*) _ff $1 |sed -n ''"$2"''|tr '\n' '\040' |sed 's/.*/export '"$3"'=\"&/;s/=\" /=\"/;s/ $/\"/' > $HOME/.ff;
case $# in
s/export .*=\"/\$'"$3"' = \"/;' $HOME/.ff;\
s/export /less -n \$/;
' $a/.ff > $a/.v ;
. $a/.v ;
Another approach using ls(1)
ls -l $3 /mnt/*/$1* 2>/dev/null;
case $# in
echo "usage: lsl pat [ls-options|result-no]";
echo "usage: lsle pat [sed-cmds]"
_lsl $1 |sed =
case $2 in
-*) _lsl $1 $@;;
_lsl $1 |sed 's/.* //;
'"$2"'q' > $HOME/.lsl ;
export v=$(sed 1q $HOME/.lsl);
echo \$v = $v
echo "%s/\$/ /";
echo "s/^/export v=\"";
echo "s/ \"\$/\"";
lsl $1 -1 |sed $2 > .lsl&&
exp |ed -s .lsl >&-&&
echo \$v = $v;
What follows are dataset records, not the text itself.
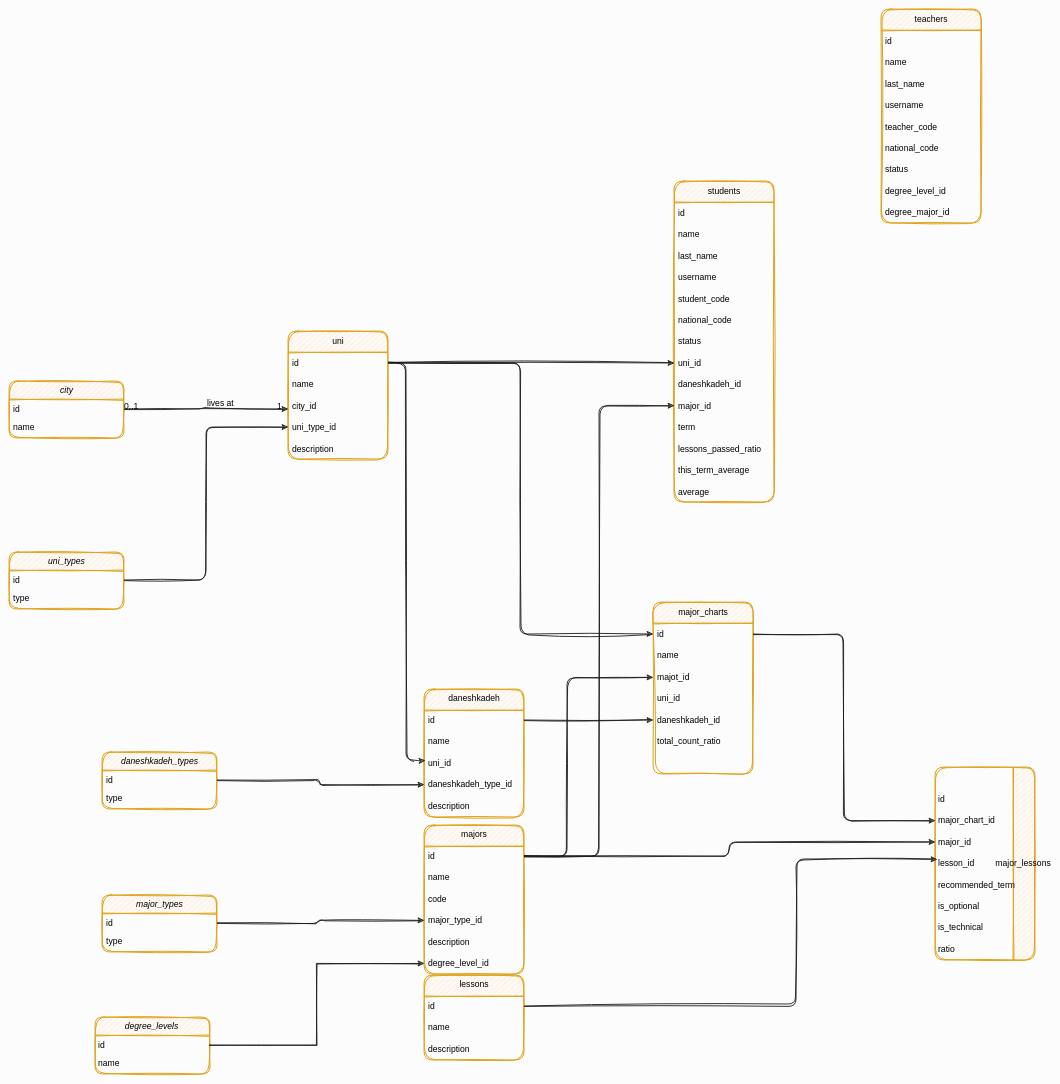
<!DOCTYPE html>
<html lang="en">
<head>
<meta charset="utf-8">
<title>University database schema</title>
<style>
:root { --paper: #fcfcfc; --ink: #000; --line: #1c1c1c; --gold: #e0a31a; --head: #fdfaf6; --hatch: #fbe3cf; --row: 21.45px; --small-row: 18.6px; }
* { box-sizing: border-box; margin: 0; padding: 0; }
html, body { width: 1060px; height: 1084px; overflow: hidden; background: var(--paper); }
.diagram { position: relative; width: 1060px; height: 1084px; overflow: hidden; font: 8.6px/1 "Liberation Sans", Arial, sans-serif; color: var(--ink); }
.sketch { position: absolute; inset: 0; }
.frames { fill: none; stroke: var(--gold); stroke-width: 1; }
.wires { fill: none; stroke: var(--line); stroke-width: .9; }
.tip { fill: #777; stroke: var(--line); stroke-width: .9; }
.table { position: absolute; display: flex; flex-direction: column; width: 100px; }
.table h2 { font: inherit; display: flex; align-items: center; justify-content: center; height: var(--row); white-space: nowrap; }
.table ul { list-style: none; display: flex; flex-direction: column; }
.table li { display: flex; align-items: center; height: var(--row); padding-left: 4px; white-space: nowrap; }
.lookup { width: 115px; --row: var(--small-row); }
.lookup h2 { font-style: italic; }
.sideways ul { padding-top: 21.4px; }
.sideways h2 { position: absolute; left: 78px; top: 0; width: 22px; height: 193px; }
.label { position: absolute; white-space: nowrap; }
</style>
</head>
<body>
<main class="diagram">
<svg class="sketch" width="1060" height="1084" viewBox="0 0 1060 1084" aria-hidden="true">
  <defs>
    <pattern id="hatching" width="4" height="4" patternUnits="userSpaceOnUse" patternTransform="rotate(48)">
      <rect width="4" height="4" fill="var(--head)"/>
      <line x1="0" y1="0" x2="0" y2="4" stroke="var(--hatch)" stroke-width=".9"/>
    </pattern>
    <marker id="arrow" markerUnits="userSpaceOnUse" markerWidth="8" markerHeight="8" refX="6" refY="4" orient="auto">
      <path class="tip" d="M1 1.5L6.5 4L1 6.5L2.4 4Z"/>
    </marker>
    <g id="header">
      <path stroke="none" fill="url(#hatching)" d="M0 21V9Q0 0 9 0H91Q100 0 100 9V21Z"/>
      <path d="M0 21Q50 22.4 100 21M0 22Q45 20.4 100 21.6"/>
    </g>
    <g id="lookup-frame">
      <path stroke="none" fill="url(#hatching)" d="M0 18V8Q0 0 8 0H107Q115 0 115 8V18Z"/>
      <path d="M0 18Q60 19.6 115 18M0 19Q50 17 115 19.4"/>
      <path d="M8 0Q60 1.6 106 0Q115 0 115 8Q114 30 115 50Q115 57 107 57Q60 55.6 8 57Q0 57 0 49Q1 28 0 8Q0 0 8 0"/>
      <path d="M6 .4Q50 -1.6 109 1.4Q114.6 2 114.4 10Q116 30 114 48Q113 57.6 104 57.4Q50 58.4 10 56.4Q-.6 55 .4 46Q-1 25 .8 10Q2 1 10 -.4"/>
    </g>
    <g id="uni-frame">
      <path d="M9 0Q50 1.4 91 0Q100 0 100 9Q99 64 100 119Q100 128 91 128Q50 127 9 128Q0 128 0 119Q1 64 0 9Q0 0 9 0"/>
      <path d="M7 1Q45 -1.4 93 1Q99 2 99.6 11Q101 60 99.4 117Q99 127 89 129Q50 129.6 11 128.4Q1 127 .4 116Q-1 60 .6 11Q2 2 11 -.4"/>
    </g>
  </defs>

  <g class="frames">
    <g transform="translate(881 9)">
      <use href="#header"/>
      <path d="M9 0Q50 1.2 91 0Q100 0 100 9Q99 107 100 205Q100 214 91 214Q50 213 9 214Q0 214 0 205Q1 107 0 9Q0 0 9 0"/>
      <path d="M7 1Q45 -1.4 93 1Q99 2 100.4 11Q101.4 110 100 203Q99 213 89 214.6Q50 215.4 11 214Q1 213 .4 202Q3 100 1 11Q2 2 11 -.4"/>
    </g>
    <g transform="translate(674 181)">
      <use href="#header"/>
      <path d="M9 0Q50 1.2 91 0Q100 0 100 9Q98.6 160 100 312Q100 321 91 321Q50 320 9 321Q0 321 0 312Q1 160 0 9Q0 0 9 0"/>
      <path d="M7 1Q45 -1.4 93 1Q99 2 100 11Q102 160 100.4 310Q99 320 89 321.6Q50 322.2 11 321Q1 320 .4 309Q-2 150 .6 11Q2 2 11 -.4"/>
    </g>
    <g transform="translate(288 331)"><use href="#header"/><use href="#uni-frame"/></g>
    <g transform="translate(424 689)"><use href="#header"/><use href="#uni-frame"/></g>
    <g transform="translate(653 602)">
      <use href="#header"/>
      <path d="M9 0Q50 1.2 91 0Q100 0 100 9Q99 86 100 163Q100 172 91 172Q50 171 9 172Q0 172 0 163Q1 86 0 9Q0 0 9 0"/>
      <path d="M7 1Q45 -1 93 1Q99 2 100.4 11Q101 86 99.4 161Q99 171 89 172.4Q50 170.4 11 171.4Q3 170 2.4 160Q3 90 -.4 11Q2 2 11 .4"/>
    </g>
    <g transform="translate(424 825)">
      <use href="#header"/>
      <path d="M9 0Q50 1.2 91 0Q100 0 100 9Q99 75 100 140Q100 149 91 149Q50 148 9 149Q0 149 0 140Q1 75 0 9Q0 0 9 0"/>
      <path d="M7 1Q45 -1.6 93 1Q99 2 99.6 11Q101 70 100 138Q99 148 89 149.6Q50 151 11 149Q1 148 .4 137Q-1 70 .6 11Q2 2 11 -.4"/>
    </g>
    <g transform="translate(424 975)">
      <use href="#header"/>
      <path d="M9 0Q50 1.2 91 0Q100 0 100 9Q99 42 100 76Q100 85 91 85Q50 84 9 85Q0 85 0 76Q1 42 0 9Q0 0 9 0"/>
      <path d="M7 1Q45 -1.4 93 1Q99 2 99.6 11Q101 40 99.4 74Q99 84 89 85.4Q50 86 11 84.6Q1 84 .4 73Q-1 40 .6 11Q2 2 11 -.4"/>
    </g>
    <g transform="translate(935 767)">
      <path stroke="none" fill="url(#hatching)" d="M78 0H91Q100 0 100 9V184Q100 193 91 193H78Z"/>
      <path d="M78 0Q79.4 96 78 193M78.6 0Q77.4 90 79 193"/>
      <path d="M9 0Q50 1.2 91 0Q100 0 100 9Q99 96 100 184Q100 193 91 193Q50 192 9 193Q0 193 0 184Q1 96 0 9Q0 0 9 0"/>
      <path d="M7 1Q45 -1.4 93 1Q99 2 99.6 11Q101 96 99.4 182Q99 192 89 193.4Q50 194 11 192.6Q1 192 .4 181Q-1 90 .6 11Q2 2 11 .4"/>
    </g>
    <use href="#lookup-frame" x="9" y="381"/>
    <use href="#lookup-frame" x="9" y="552"/>
    <use href="#lookup-frame" x="102" y="752"/>
    <use href="#lookup-frame" x="102" y="895"/>
    <use href="#lookup-frame" x="95" y="1017"/>
  </g>

  <g class="wires">
    <g id="city-to-uni">
      <path marker-end="url(#arrow)" d="M124 409Q160 408 199 409Q205 406.6 211 408Q250 409.6 287 409"/>
      <path d="M124 409.6Q165 410 202 408.6Q245 408.6 285 409.4"/>
    </g>
    <g id="uni-types-to-uni">
      <path marker-end="url(#arrow)" d="M124 580Q160 578.6 198 580Q205 580 205.6 572Q207 500 206 434Q206 427 213 427Q250 427.6 287 427"/>
      <path d="M124 580.6Q165 582 200 580Q206 578 206 570Q205 500 206.6 436Q206 428 212 427.6Q245 426.4 285 427.4"/>
    </g>
    <g id="uni-to-students">
      <path marker-end="url(#arrow)" d="M388 363Q530 361.6 673 363"/>
      <path d="M388 362.4Q520 359.4 671 362.6"/>
    </g>
    <g id="uni-to-major-charts">
      <path marker-end="url(#arrow)" d="M388 363H513Q520 363 520 370Q521 500 520 627Q520 634 527 634Q590 632.6 652 634"/>
      <path d="M390 362.6Q450 364 514 363.4Q520 364 520.6 372Q519 500 521 626Q522 634 529 635Q590 638.6 650 634.6"/>
    </g>
    <g id="uni-to-daneshkadeh">
      <path marker-end="url(#arrow)" d="M388 363H399Q406 363 406 370Q407 560 406 753Q406 760 413 760Q418 761 424 760.6"/>
      <path d="M388 362Q405 362 405.4 370Q405 560 407 754Q408 761 414 761.4"/>
    </g>
    <g id="daneshkadeh-to-major-charts">
      <path marker-end="url(#arrow)" d="M524 720Q590 721 652 720"/>
      <path d="M524 720.6Q580 722 650 719.6"/>
    </g>
    <g id="majors-to-major-charts">
      <path marker-end="url(#arrow)" d="M524 856H560Q567 856 567 849Q568 765 567 685Q567 678 574 678Q615 677 652 677.4"/>
      <path d="M524 855.4Q545 857 560 856.6Q567 855 566.4 847Q566 760 567.6 687Q569 678 576 677.4Q610 678.6 650 677.4"/>
    </g>
    <g id="majors-to-students">
      <path marker-end="url(#arrow)" d="M524 856H592Q599 856 599 849Q600 630 599 413Q599 406 606 406Q640 406.6 673 405.6"/>
      <path d="M524 857Q560 857.6 592 856.4Q598 856 598.6 847Q599 630 600 414Q601 406 608 405.4Q640 405 671 406"/>
    </g>
    <g id="majors-to-major-lessons">
      <path marker-end="url(#arrow)" d="M524 856Q625 857.6 723 856Q729 856 729 849Q729 842 736 842Q835 840.6 934 842"/>
      <path d="M524 856.4Q620 855 725 856.4Q729 854 729.6 848Q730 842 738 842.4Q835 843 932 842"/>
    </g>
    <g id="major-charts-to-major-lessons">
      <path marker-end="url(#arrow)" d="M753 634.6H836Q843 634.6 843 642Q844 730 843.4 813Q843 820 851 820.6Q890 821 934 820.6"/>
      <path d="M753 634Q800 635.6 838 634Q844 635 843.6 644Q843 730 844.4 814Q845 820 852 821.2Q890 820 932 821"/>
    </g>
    <g id="daneshkadeh-types-to-daneshkadeh">
      <path marker-end="url(#arrow)" d="M217 780.6Q265 782 313 780.6Q320 777 320 784.6Q370 786 423 784.6"/>
      <path d="M217 780Q265 780.6 315 779.6Q320 782 322 785.4Q370 784 421 785"/>
    </g>
    <g id="major-types-to-majors">
      <path marker-end="url(#arrow)" d="M217 923.4Q265 924.6 314 923.4Q319 922 320 920.6Q325 919 423 920.4"/>
      <path d="M217 922.8Q265 922 316 923.8Q319 918 325 920.8Q370 921.6 421 920.8"/>
    </g>
    <g id="degree-levels-to-majors">
      <path marker-end="url(#arrow)" d="M209 1045Q260 1045.8 316.4 1045Q317 1004 316.4 963.4Q370 964 423 963.4"/>
      <path d="M209 1045.4Q260 1044.6 317 1045.4Q316 1004 317 964Q370 963 421 964"/>
    </g>
    <g id="lessons-to-major-lessons">
      <path marker-end="url(#arrow)" d="M524 1006.4Q660 1005 789 1006.4Q796 1006 796 999Q796 930 797 866Q797 859 804 859Q870 858 936 859.4"/>
      <path d="M524 1006Q660 1002.6 788 1004Q795 1004 795.4 998Q798 930 796 867Q796 861 803 860Q870 857 934 859"/>
    </g>
  </g>
</svg>

<section class="table" style="left:881px;top:9px"><h2>teachers</h2>
  <ul><li>id</li><li>name</li><li>last_name</li><li>username</li><li>teacher_code</li><li>national_code</li><li>status</li><li>degree_level_id</li><li>degree_major_id</li></ul></section>
<section class="table" style="left:674px;top:181px"><h2>students</h2>
  <ul><li>id</li><li>name</li><li>last_name</li><li>username</li><li>student_code</li><li>national_code</li><li>status</li><li>uni_id</li><li>daneshkadeh_id</li><li>major_id</li><li>term</li><li>lessons_passed_ratio</li><li>this_term_average</li><li>average</li></ul></section>
<section class="table" style="left:288px;top:331px"><h2>uni</h2>
  <ul><li>id</li><li>name</li><li>city_id</li><li>uni_type_id</li><li>description</li></ul></section>
<section class="table lookup" style="left:9px;top:381px"><h2>city</h2>
  <ul><li>id</li><li>name</li></ul></section>
<section class="table lookup" style="left:9px;top:552px"><h2>uni_types</h2>
  <ul><li>id</li><li>type</li></ul></section>
<section class="table" style="left:653px;top:602px"><h2>major_charts</h2>
  <ul><li>id</li><li>name</li><li>majot_id</li><li>uni_id</li><li>daneshkadeh_id</li><li>total_count_ratio</li></ul></section>
<section class="table" style="left:424px;top:688px"><h2>daneshkadeh</h2>
  <ul><li>id</li><li>name</li><li>uni_id</li><li>daneshkadeh_type_id</li><li>description</li></ul></section>
<section class="table lookup" style="left:102px;top:752px"><h2>daneshkadeh_types</h2>
  <ul><li>id</li><li>type</li></ul></section>
<section class="table" style="left:424px;top:824px"><h2>majors</h2>
  <ul><li>id</li><li>name</li><li>code</li><li>major_type_id</li><li>description</li><li>degree_level_id</li></ul></section>
<section class="table lookup" style="left:102px;top:895px"><h2>major_types</h2>
  <ul><li>id</li><li>type</li></ul></section>
<section class="table" style="left:424px;top:974px"><h2>lessons</h2>
  <ul><li>id</li><li>name</li><li>description</li></ul></section>
<section class="table lookup" style="left:94px;top:1017px"><h2>degree_levels</h2>
  <ul><li>id</li><li>name</li></ul></section>
<section class="table sideways" style="left:934px;top:767px"><h2>major_lessons</h2>
  <ul><li>id</li><li>major_chart_id</li><li>major_id</li><li>lesson_id</li><li>recommended_term</li><li>is_optional</li><li>is_technical</li><li>ratio</li></ul></section>

<span class="label" style="left:124px;top:402px">0..1</span>
<span class="label" style="left:207px;top:399px">lives at</span>
<span class="label" style="left:277px;top:402px">1</span>
</main>
</body>
</html>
A simple but effective replacement for ps aux. I used to waste my time running ps over and over; top is the way to go. It also allows complex sorting options. Press q to exit "nicely" (Ctrl + C is always an option, of course). Note that the list updates each second, resorting in the process; if you're trying to grab a specific PID, you might be better off with ps.
Alternatively, htop is available, though it may not come pre-installed. htop is slightly more interactive than top and includes color coding, visuals, and a nice interface for selecting and then killing processes. (Thanks to bwoodacre for this great tool.)
The pgrep retrieves the PID, then the KILL receive it, and kill it...
It works also if the application has more than one instance....
Just find out the daemon with $ netstat -atulpe. Then type in his name and he gets the SIGTERM.
IMVHO if you are using cpan to install perl modules you are doing it wrong.
Aside from curl one will need iconv windows binary since windows lacks a native utf-8 cli interface. In my case I need a proxy in China and iconv to convert gbk status string into utf-8. GnuWin32 is a good choice with loads of coreutils natively ported to Windows
"FOR /f" is the solution to pass iconv output to curl.
If you need to print some portion of a huge file, let's say you want to print from line 200 to 300, you can use this command to print the line from LINE1 to LINE2 of file FILE.